Mika Sillanpää, a physicist at Aalto University in Finland, and his colleagues took a different approach, manufacturing pairs of aluminum drum heads, or vibrating disks, about the width of a human hair onto a silicon chip. After cooling the setup, the researchers used microwaves to nudge the drum heads into correlated motions—as one throbbed up and down, the other did the opposite. A second set of microwave pulses probed the motions, and an analysis of the signals showed the drum heads shared a single quantum state, the team reports in a second Nature paper. “When we took the data, we had no idea if we were entangled or not,” Sillanpää says. “It turns out the answer was ‘yes.’” The entanglement can last indefinitely, he says—as long as the drum heads stay immersed in their microwave bath.

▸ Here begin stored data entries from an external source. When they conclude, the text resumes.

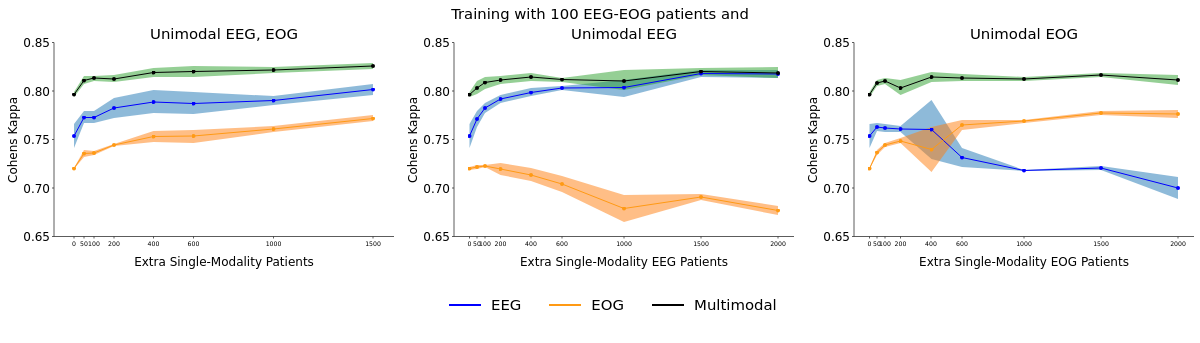
<!DOCTYPE html>
<html lang="en">
<head>
<meta charset="utf-8">
<title>Training with 100 EEG-EOG patients</title>
<style>
:root {
  --eeg: #0000ff; --eog: #ff9a14; --multi: #000;
  --eeg-band: #1f77b4; --eog-band: #ff7f0e; --multi-band: #2ca02c;
  --axis: #333;
}
* { box-sizing: border-box; margin: 0; padding: 0; }
body { width: 1200px; height: 343px; overflow: hidden; background: #fff; color: #000; font-family: "DejaVu Sans", Verdana, sans-serif; }
.figure { position: relative; width: 1200px; height: 343px; }
h1 { position: absolute; top: 4px; left: 0; width: 1200px; font-size: 14.8px; line-height: 20px; font-weight: 400; text-align: center; }
.panels { display: grid; grid-template-columns: repeat(3, 400px); }
.panel { display: grid; grid-template-columns: 20px 34px 340px; grid-template-rows: 43px 194px 13px 25px; }
h2 { grid-column: 3; grid-row: 1; padding-top: 24px; font-size: 14.9px; line-height: 20px; font-weight: 400; text-align: center; }
.y-label { grid-column: 1; grid-row: 2; display: flex; align-items: center; justify-content: center; font-size: 12px; white-space: nowrap; }
.y-label span { transform: translateX(3px) rotate(-90deg); }
.y-ticks { grid-column: 2; grid-row: 2; margin: -8px 0; padding-right: 4px; display: flex; flex-direction: column; justify-content: space-between; font-size: 12px; line-height: 16px; text-align: right; }
.plot { grid-column: 3; grid-row: 2; display: block; overflow: visible; }
.x-ticks { grid-column: 3; grid-row: 3; position: relative; font-size: 6.2px; line-height: 8px; }
.x-ticks span { position: absolute; top: 3px; left: var(--x); transform: translateX(-50%); }
.x-label { grid-column: 3; grid-row: 4; padding-top: 4px; font-size: 12px; line-height: 16px; text-align: center; white-space: nowrap; }
.axes { fill: none; stroke: var(--axis); stroke-width: .8; }
.band { opacity: .5; }
.band.eeg { fill: var(--eeg-band); }
.band.eog { fill: var(--eog-band); }
.band.multi { fill: var(--multi-band); }
.line { fill: none; stroke-width: 1; }
.line.eeg { stroke: var(--eeg); marker: url(#dot-eeg); }
.line.eog { stroke: var(--eog); marker: url(#dot-eog); }
.line.multi { stroke: var(--multi); marker: url(#dot-multi); }
.legend { position: absolute; top: 295px; left: 449px; display: flex; gap: 28px; list-style: none; font-size: 14.9px; line-height: 20px; }
.legend li { display: flex; align-items: center; gap: 10px; }
.legend i { width: 32px; height: 2px; background: var(--key); }
</style>
</head>
<body>
<main class="figure">
  <h1>Training with 100 EEG-EOG patients and</h1>
  <div class="panels">

    <section class="panel">
      <h2>Unimodal EEG, EOG</h2>
      <div class="y-label"><span>Cohens Kappa</span></div>
      <div class="y-ticks"><span>0.85</span><span>0.80</span><span>0.75</span><span>0.70</span><span>0.65</span></div>
      <svg class="plot" width="340" height="194" viewBox="54 43 340 194">
        <defs>
          <marker id="dot-eeg" markerUnits="userSpaceOnUse" markerWidth="4" markerHeight="4" refX="2" refY="2"><circle cx="2" cy="2" r="2" fill="#0000ff"/></marker>
          <marker id="dot-eog" markerUnits="userSpaceOnUse" markerWidth="4" markerHeight="4" refX="2" refY="2"><circle cx="2" cy="2" r="2" fill="#ff9a14"/></marker>
          <marker id="dot-multi" markerUnits="userSpaceOnUse" markerWidth="4" markerHeight="4" refX="2" refY="2"><circle cx="2" cy="2" r="2" fill="#000"/></marker>
          <path id="frame" d="M54 42.5V236.5H394M52 42.5h2M52 91h2M52 139.5h2M52 188h2M52 236.5h2"/>
        </defs>
        <polygon class="band eeg" points="74,124 84,111 94,111 114,98 153.5,90 193.5,92 273.5,96 373,84 373,95 273.5,105 193.5,114 153.5,113 114,118 94,123 84,123 74,148"/>
        <polygon class="band eog" points="74,168 84,150 94,151 114,144 153.5,131 193.5,130 273.5,126 373,115 373,121 273.5,132 193.5,143 153.5,142 114,146 94,155 84,157 74,169"/>
        <polygon class="band multi" points="74,92 84,76 94,76 114,75 153.5,68 193.5,66 273.5,67 373,63 373,69 273.5,73 193.5,77 153.5,77 114,82 94,81 84,84 74,97"/>
        <polyline class="line eeg" points="74,136 84,117.5 94,117.5 114,108 153.5,102 193.5,103.5 273.5,100.5 373,89.5"/>
        <polyline class="line eog" points="74,168.5 84,153.5 94,153 114,145 153.5,136.5 193.5,136 273.5,129 373,118.5"/>
        <polyline class="line multi" points="74,94.5 84,80.5 94,78 114,79 153.5,72.5 193.5,71.5 273.5,70 373,66"/>
        <use class="axes" href="#frame"/>
        <path class="axes" d="M74 236.5v2M84 236.5v2M94 236.5v2M114 236.5v2M153.5 236.5v2M193.5 236.5v2M273.5 236.5v2M373 236.5v2"/>
      </svg>
      <div class="x-ticks"><span style="--x:20px">0</span><span style="--x:30px">50</span><span style="--x:40px">100</span><span style="--x:60px">200</span><span style="--x:99.5px">400</span><span style="--x:139.5px">600</span><span style="--x:219.5px">1000</span><span style="--x:319px">1500</span></div>
      <p class="x-label">Extra Single-Modality Patients</p>
    </section>

    <section class="panel">
      <h2>Unimodal EEG</h2>
      <div class="y-label"><span>Cohens Kappa</span></div>
      <div class="y-ticks"><span>0.85</span><span>0.80</span><span>0.75</span><span>0.70</span><span>0.65</span></div>
      <svg class="plot" width="340" height="194" viewBox="54 43 340 194">
        <polygon class="band eeg" points="69.5,124 77,111 85,103 100.5,95 131,88 162,86 224,80 301,70 378,70 378,78 301,77 224,97 162,90 131,96 100.5,103 85,113 77,127 69.5,148"/>
        <polygon class="band eog" points="69.5,167 77,165 85,165 100.5,163 131,168 162,176 224,195 301,194 378,206 378,215 301,200 224,222 162,192 131,181 100.5,175 85,167 77,169 69.5,170"/>
        <polygon class="band multi" points="69.5,92 77,81 85,77 100.5,76 131,73 162,78 224,70 301,68 378,67 378,78 301,75 224,90 162,82 131,81 100.5,84 85,89 77,94 69.5,97"/>
        <polyline class="line eeg" points="69.5,136 77,119 85,108 100.5,99 131,92.5 162,88 224,87.5 301,73.5 378,74"/>
        <polyline class="line eog" points="69.5,168.5 77,167 85,166 100.5,169 131,175 162,184 224,208.5 301,197 378,210.5"/>
        <polyline class="line multi" points="69.5,94.5 77,88 85,82.5 100.5,80 131,77 162,79.5 224,81 301,71.5 378,73"/>
        <use class="axes" href="#frame"/>
        <path id="x-marks" class="axes" d="M69.5 236.5v2M77 236.5v2M85 236.5v2M100.5 236.5v2M131 236.5v2M162 236.5v2M224 236.5v2M301 236.5v2M378 236.5v2"/>
      </svg>
      <div class="x-ticks"><span style="--x:15.5px">0</span><span style="--x:23px">50</span><span style="--x:31px">100</span><span style="--x:46.5px">200</span><span style="--x:77px">400</span><span style="--x:108px">600</span><span style="--x:170px">1000</span><span style="--x:247px">1500</span><span style="--x:324px">2000</span></div>
      <p class="x-label">Extra Single-Modality EEG Patients</p>
    </section>

    <section class="panel">
      <h2>Unimodal EOG</h2>
      <div class="y-label"><span>Cohens Kappa</span></div>
      <div class="y-ticks"><span>0.85</span><span>0.80</span><span>0.75</span><span>0.70</span><span>0.65</span></div>
      <svg class="plot" width="340" height="194" viewBox="54 43 340 194">
        <polygon class="band eeg" points="69.5,124 77,123 85,124 100.5,126 131.5,100 162,148 224,170 301,166 378,177 378,199 301,170 224,171 162,167 131.5,159 100.5,132 85,132 77,131 69.5,148"/>
        <polygon class="band eog" points="69.5,168 77,150 85,143 100.5,138 131.5,127 162,120 224,120 301,111 378,110 378,118 301,115 224,123 162,130 131.5,172 100.5,143 85,147 77,155 69.5,169"/>
        <polygon class="band multi" points="69.5,92 77,80 85,78 100.5,80 131.5,72 162,74 224,77 301,73 378,75 378,85 301,77 224,81 162,81 131.5,82 100.5,95 85,84 77,86 69.5,97"/>
        <polyline class="line eeg" points="69.5,136 77,127 85,128 100.5,129 131.5,129.5 162,157.5 224,170.5 301,168 378,188"/>
        <polyline class="line eog" points="69.5,168.5 77,152.5 85,145 100.5,141 131.5,149.5 162,125 224,121 301,113 378,114"/>
        <polyline class="line multi" points="69.5,94.5 77,83 85,81 100.5,88 131.5,77 162,78 224,79 301,75 378,80"/>
        <use class="axes" href="#frame"/>
        <use href="#x-marks"/>
      </svg>
      <div class="x-ticks"><span style="--x:15.5px">0</span><span style="--x:23px">50</span><span style="--x:31px">100</span><span style="--x:46.5px">200</span><span style="--x:77px">400</span><span style="--x:108px">600</span><span style="--x:170px">1000</span><span style="--x:247px">1500</span><span style="--x:324px">2000</span></div>
      <p class="x-label">Extra Single-Modality EOG Patients</p>
    </section>

  </div>
  <ul class="legend">
    <li style="--key:var(--eeg)"><i></i>EEG</li>
    <li style="--key:var(--eog)"><i></i>EOG</li>
    <li style="--key:var(--multi)"><i></i>Multimodal</li>
  </ul>
</main>
</body>
</html>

The two setups have different potential applications. Gröblacher designed his beams to vibrate at the same rate as light sent through fiber-optics, to make them compatible with existing telecommunications systems. The setup is “completely engineerable,” Gröblacher says. If he can get the entangled states to last longer and increase the distance between chips, he envisions such devices serving as nodes in an eventual quantum internet that could transmit ultrasecure information between future quantum-enabled computers.
Sillanpää says his drumheads may be better suited to precision measurement. Because quantum sensors are so sensitive, they excel at picking up extremely weak signals such as gravitational waves, the space-time ripples that were recently detected for the first time. As the devices get larger, they could also test theories of gravity that extend Einstein’s general theory of relativity into the quantum realm, connecting two areas of physics that have remained stubbornly separate.
Both experiments have pros and cons, says John Teufel, a physicist at the National Institute of Standards and Technology in Boulder, Colorado. The entanglement of Gröblacher’s beams was short-lived, but it was detected with certainty. Sillanpää’s entanglement was longer-lasting, but his team needed a complicated chain of theoretical reasoning to infer that the drum heads’ motions were truly entangled. “Ideally what you’d want … is a little bit of both,” Teufel says. Regardless, he says, the results are “very exciting first steps.”